Season One, Episode Five — “He In Racist Fire”
By Brandy Dykhuizen. While this episode may have helped Richie take the implausible plunge into even greater depths of unlikability, it did wonders for bringing a handful of interesting but as-yet-underdeveloped characters to the foreground. Jamie has succeeded in inserting herself into a role that would normally be akin to “manager”, but as she’s the one “with tits,” as Kip eloquently pointed out, she could probably be better described as The Nasty Bitz’ handler. Skilled in telling people what they want to hear yet making them do what she wants, Jamie proves smarter and more intuitive than the AR crowd she worked beneath, and her ability to usher in a struggling label’s makeover maneuvers her into a new limbo somewhere above Sandwich Girl but not quite out of the realm of coffee-and-cocaine gopher. It’s not made 100% clear whether Jules is slow to slap a promotion-worthy title on her new responsibilities because corners are being cut or because she is a young woman in an old man’s world — but we get the feeling that she won’t stay still for long.
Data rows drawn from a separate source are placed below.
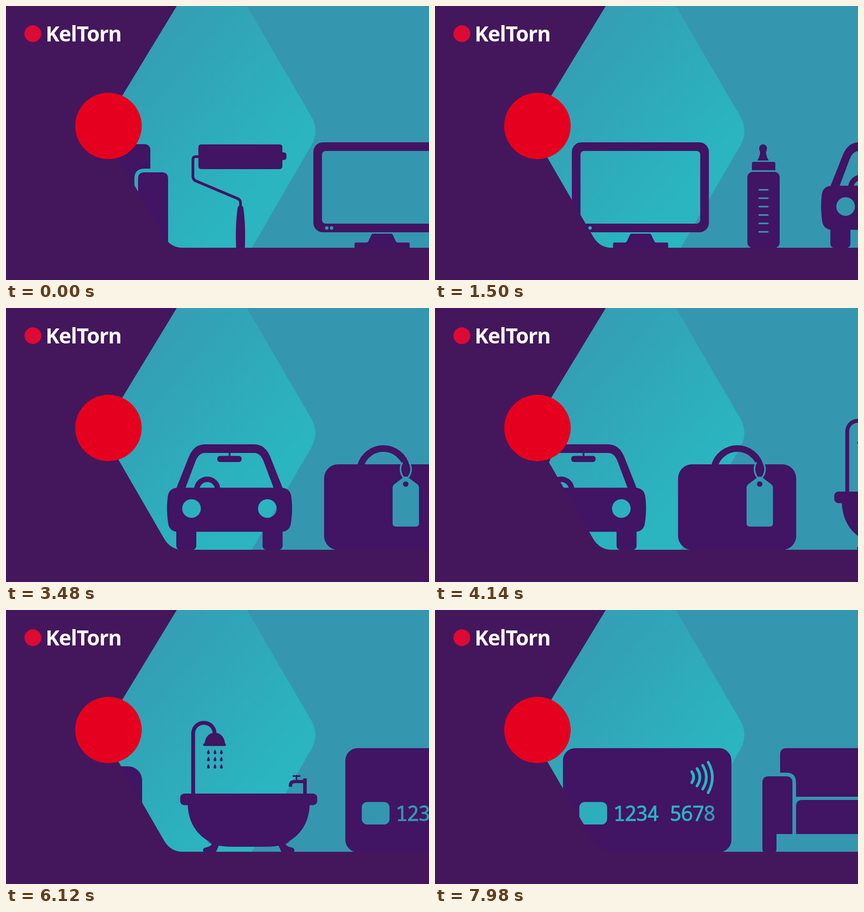
Write an HTML page that moves like this. It is 929x603 px and loops after 8000 ms.

```html
<!DOCTYPE html>
<html lang="en">
<head>
<meta charset="utf-8">
<title>KelTorn</title>
<style>
  html, body { margin: 0; width: 100%; height: 100%; overflow: hidden; background: #44175c; }
  svg { display: block; width: 929px; height: 603px; }
  #shapes { fill: #fff; }
  .cut { fill: #000; }
  .rod { fill: none; stroke: #fff; }
  .slit { fill: none; stroke: #000; stroke-linecap: round; }
  .digits { font: 400 45px "Noto Sans Mono", monospace; letter-spacing: -2.2px; white-space: pre; stroke: #000; stroke-width: 0.9px; stroke-linejoin: round; }
  .brand { font: 700 46px "Open Sans", sans-serif; letter-spacing: -1.2px; fill: #fff; }
</style>
</head>
<body>
<svg viewBox="0 0 929 603">
  <defs>
    <linearGradient id="glow" gradientUnits="userSpaceOnUse" x1="330" y1="90" x2="610" y2="330">
      <stop offset="0" stop-color="#349fb5"/>
      <stop offset="1" stop-color="#2ab5c0"/>
    </linearGradient>

    <path id="drop" d="M0 -5.5C1 -3 3 -1 3 2A3 3 0 0 1 -3 2C-3 -1 -1 -3 0 -5.5Z"/>
    <g id="drops">
      <use href="#drop" x="444.5"/><use href="#drop" x="459"/><use href="#drop" x="473"/>
    </g>
    <path id="foot" d="M441 509L468 517Q464 526 461 533H434Q430 526 437 523Q449 521 452 515Z"/>

    <g id="sofaHalf">
      <path d="M39 411V318Q39 304 53 304H250V411Z"/>
      <path d="M74 493V432Q74 418 88 418H250V493Z"/>
      <path class="cut" d="M0 358H52Q74 358 74 380V538H0Z"/>
      <path d="M0 380Q0 366 14 366H52Q66 366 66 380V493H31V526Q31 534 23 534H8Q0 534 0 526Z"/>
    </g>

    <mask id="shapes" maskUnits="userSpaceOnUse" x="-100" y="0" width="3100" height="603">
      <use href="#sofaHalf" transform="translate(356) scale(-1 1)"/>

      <g id="roller">
        <rect x="422.5" y="304.5" width="184.5" height="54.5" rx="6"/>
        <rect x="600" y="322" width="16" height="17" rx="6"/>
        <path class="rod" stroke-width="6" d="M424 331.5H417Q410.500 331.500 410.500 338V375Q410.500 382 417 385L508 423.500Q515 426.500 515 433V442"/>
        <path d="M508.500 446Q509 439 515 439Q521 439 521.500 446C525 470 526 505 524.500 533H505.500C504 505 505 470 508.500 446Z"/>
      </g>

      <g id="monitor" transform="translate(374.5)">
        <rect x="300.5" y="300" width="301" height="198" rx="21"/>
        <rect class="cut" x="319.500" y="319" width="263" height="160" rx="8"/>
        <circle class="cut" cx="330" cy="488.5" r="3.8"/>
        <circle class="cut" cx="340.5" cy="488.5" r="3.8"/>
        <path d="M391 533V523.500Q391 520.500 394 520.500H417Q420 520.500 421.500 517.500L428 503.500Q429 501 432 501H471Q474 501 475 503.500L481.500 517.500Q483 520.500 486 520.500H509Q512 520.500 512 523.500V533Z"/>
      </g>

      <g id="bottle" transform="translate(374.5)">
        <path d="M708 340C713 332 714 325 714 321Q712 317 712 313A8.500 8.500 0 0 1 729 313Q729 317 727 321C727 325 728 332 733 340Z"/>
        <path d="M696 361.500V347Q696 343 700 343H743.500Q747.500 343 747.500 347V361.500Z"/>
        <rect x="686" y="365" width="71" height="167.500" rx="12"/>
        <path class="slit" stroke-width="3.4" d="M712 404.500h19m-19 18.500h19m-19 18.500h19m-19 18.500h19m-19 18.500h19m-19 18.500h19"/>
      </g>

      <g id="car" transform="translate(868.8)">
        <path d="M374 397L401 329C408 312 418 300 438 300H544C564 300 574 312 581 329L608 397Z"/>
        <path class="cut" d="M393.500 398L416 338Q423 319 437 319H545Q559 319 566 338L588.500 398Z"/>
        <circle cx="442" cy="400" r="29"/>
        <circle class="cut" cx="442" cy="400" r="17"/>
        <rect x="489" y="317" width="4" height="10"/>
        <rect x="464" y="325.500" width="53.500" height="13.500" rx="6"/>
        <path d="M378 395.500H604C620 396 626 405 627 418C629 435 629 452 626 472C625 485 617 492.500 604 492.500H378C365 492.500 357 485 356 472C353 452 353 435 355 418C356 405 362 396 378 395.500Z"/>
        <rect x="374" y="480" width="44" height="52.500" rx="9"/>
        <rect x="563.500" y="480" width="44" height="52.500" rx="9"/>
        <circle class="cut" cx="407.500" cy="441.300" r="20.500"/>
        <circle class="cut" cx="574" cy="441.300" r="20.500"/>
      </g>

      <g id="suitcase" transform="translate(1213.4)">
        <rect x="354" y="344" width="259.500" height="188.500" rx="31"/>
        <path class="rod" stroke-width="14.500" d="M433.500 350A52 52 0 0 1 535 350"/>
        <path class="slit" stroke-width="3.500" d="M531 375C520 366 520 350 525.500 341M536 375C547 366 547 350 541.500 341"/>
        <path class="cut" d="M528 373Q533.500 369 539 373L559 388Q562.500 391 562.500 396V474Q562.500 481 555.500 481H511.500Q504.500 481 504.500 474V396Q504.500 391 508 388Z"/>
        <circle cx="533.300" cy="387.500" r="6"/>
      </g>

      <g id="bath" transform="translate(1528)">
        <path class="rod" stroke-width="8.500" d="M411 406V271.700A23.500 23.500 0 0 1 458 271.700"/>
        <path d="M436 295C437 279 447 270 458.500 270C470 270 480 279 481 295Z"/>
        <rect x="433" y="293.500" width="50" height="5.700" rx="2.800"/>
        <use href="#drops" y="312.500"/><use href="#drops" y="328"/><use href="#drops" y="344"/>
        <rect x="382.500" y="404" width="301" height="25.500" rx="9"/>
        <path d="M399 427C400 466 418 500 462 517Q475 521 495 521H572Q592 521 605 517C648 500 666 466 667 427Z"/>
        <use href="#foot"/>
        <use href="#foot" transform="translate(1066) scale(-1 1)"/>
        <rect x="652.500" y="370.500" width="8" height="36" rx="1"/>
        <path class="rod" stroke-width="7" d="M624.500 389V387Q624.500 377.500 634 377.500H654"/>
        <path class="rod" stroke-width="3" d="M632 365.500H644M638 365.500V376"/>
        <circle cx="631.500" cy="365.500" r="2.300"/><circle cx="638" cy="365.500" r="2.800"/><circle cx="644.500" cy="365.500" r="2.300"/>
      </g>

      <g id="card" transform="translate(1992.3)">
        <rect x="281" y="304" width="370" height="229" rx="27"/>
        <rect class="cut" x="317" y="422.500" width="61" height="49.500" rx="12"/>
        <text class="cut digits" x="391.200" y="463.500">1234 5678</text>
        <path class="slit" stroke-width="6" d="M564 356Q572 368 564 380M575.500 349Q588 368 575.500 387M588 342Q604 368 588 394M600 335Q618.500 368 600 402"/>
      </g>

      <use href="#sofaHalf" x="2711.300"/>
    </mask>
  </defs>

  <rect width="929" height="603" fill="#3596b0"/>
  <path fill="url(#glow)" d="M200 0H529L671 244Q688 275 671 306L540 532H200Z"/>

  <g id="world">
    <rect x="-100" width="3100" height="603" fill="#411464" mask="url(#shapes)"/>
  </g>

  <path fill="#44175c" d="M0 0H375L255 198L213 266V275L347.500 508Q362 532 388 532H929V603H0Z"/>
  <circle cx="225" cy="264" r="73" fill="#e6001f"/>

  <circle cx="59" cy="61" r="18.500" fill="#dc0a35"/>
  <text class="brand" x="87" y="77.500">KelTorn</text>
</svg>
<script>
  const LOOP = 8000, STEP_MS = 60, STEP_PX = 14.98;
  const world = document.getElementById('world');

  function draw() {
    const step = Math.floor(performance.now() % LOOP / STEP_MS);
    world.setAttribute('transform', `translate(${-step * STEP_PX})`);
    requestAnimationFrame(draw);
  }
  draw();
</script>
</body>
</html>
```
And then there’s Andie, a former American Century employee currently working for the competition, and also on the ascent. She agrees to come back to Richie only if he promises her a stake in the company. Through Andie’s interrogation, we learn that Richie chose Devon over her solely “because [Devon] was more beautiful,” which renders Richie even more of a petulant ass when he attempts to use that beauty in the company’s favor to woo Hannibal into signing.
As any good waif with no mind of her own would do, Devon is fully prepared to play the game to keep the paychecks coming, but Richie’s way of viewing every situation as a personal assault on his ego screws up that deal as well. As much money as Hannibal would have dragged in, Richie is obsessed with transforming American Century into a label full of raw, new talent, and Hannibal doesn’t fit that mold anyways. While the loss of Hannibal may serve as fuel for marital conflict, it probably won’t impact the label too much. Besides, the way this show works it will be all but forgotten by Episode Seven.
WHAT WORKED: When the show gives a signal boost to its minority voices, it really feels like Vinyl is going places. The plethora of racist wisecracks and one-liners have mostly just been used to make the rich white dudes in charge look like complete jerks. At this point, Lester and Hannibal have the upper hand over Richie, and Jamie and Andie are largely unfettered (challenged, yes; but not kept entirely back). While we can’t change the history of the record industry of the 1970s, this isn’t a biopic; it’s a relief to see that Vinyl isn’t entirely beholden to its tunnel vision.
WHAT DIDN’T: Oh, there’s that vaguely murder-related closing scene again, that will inevitably lead nowhere until the series culminates in a finale that ignores everything that’s been happening in the show except the murder, and focuses solely on that.
Richie: “What are you doing up so late?” Sal: “Spoken like a man with a functioning prostate.”
Sal: “We went to that movie.” Richie: “’Enter the Dragon’.” Sal: “Stupid goddamn name for a dragon.” Richie:
“It’s not a name, Pop… forget it.”
“I’m Kip Stevens. Fuck your mom. There’s your bio.” – Kip.
“Close your mouth before I slap you in the throat.” – Mrs. Feinman
BEST MOMENT: Three cheers to Kip for “keeping it real,” even though Richie still has him by the balls. While I still haven’t been won over by Jagger Jr., or even feel like his name can stand on its own yet, Kip’s beautifully naïve response to record label rigamarole and the undignified ass-kissing of a radio DJ tour was refreshing. Of course it meant nothing in the long run, and Richie was able to put him back in his place with the promise of sharing a stage with the New York Dolls, but it’s always comforting to see someone stick it to the man with such sincerity.
EPISODE’S MVP: It’s a toss-up between Jamie and Andie. They seem to be iterations of the same type of character, just in different stages of their careers. Neither of them have so much of a “can-do” attitude as a “just try to fucking stop me” demeanor, and it appears to be paying off well for both of them. Andie has been stagnating in her position just long enough to be intrigued by what Richie might have to offer, and I hope his tumultuous nonsense won’t bring her down to a more emotional level.
BETWEEN THE LINES:
– The musical segments were much smoother in this episode, though in a way that puts them in danger of morphing into a more normal style of soundtrack. A big difference seemed to be a smoother transition in colors, not just sound, so the jump from reality into fantasy was not as jarring as when presented suddenly in backlit velvety maroons and yellows.
– Guess I never noticed before, but the women in this show largely have androgynous names – Jamie, Devon, Andie, etc.
– I applaud this show’s repeated and obvious dislike for Jethro Tull.
– What could possibly be more “Seventies” than fondue and cigarettes for dinner?
7 out of 10
Next: “Cyclone”, soon.
Before: “The Racket”, here.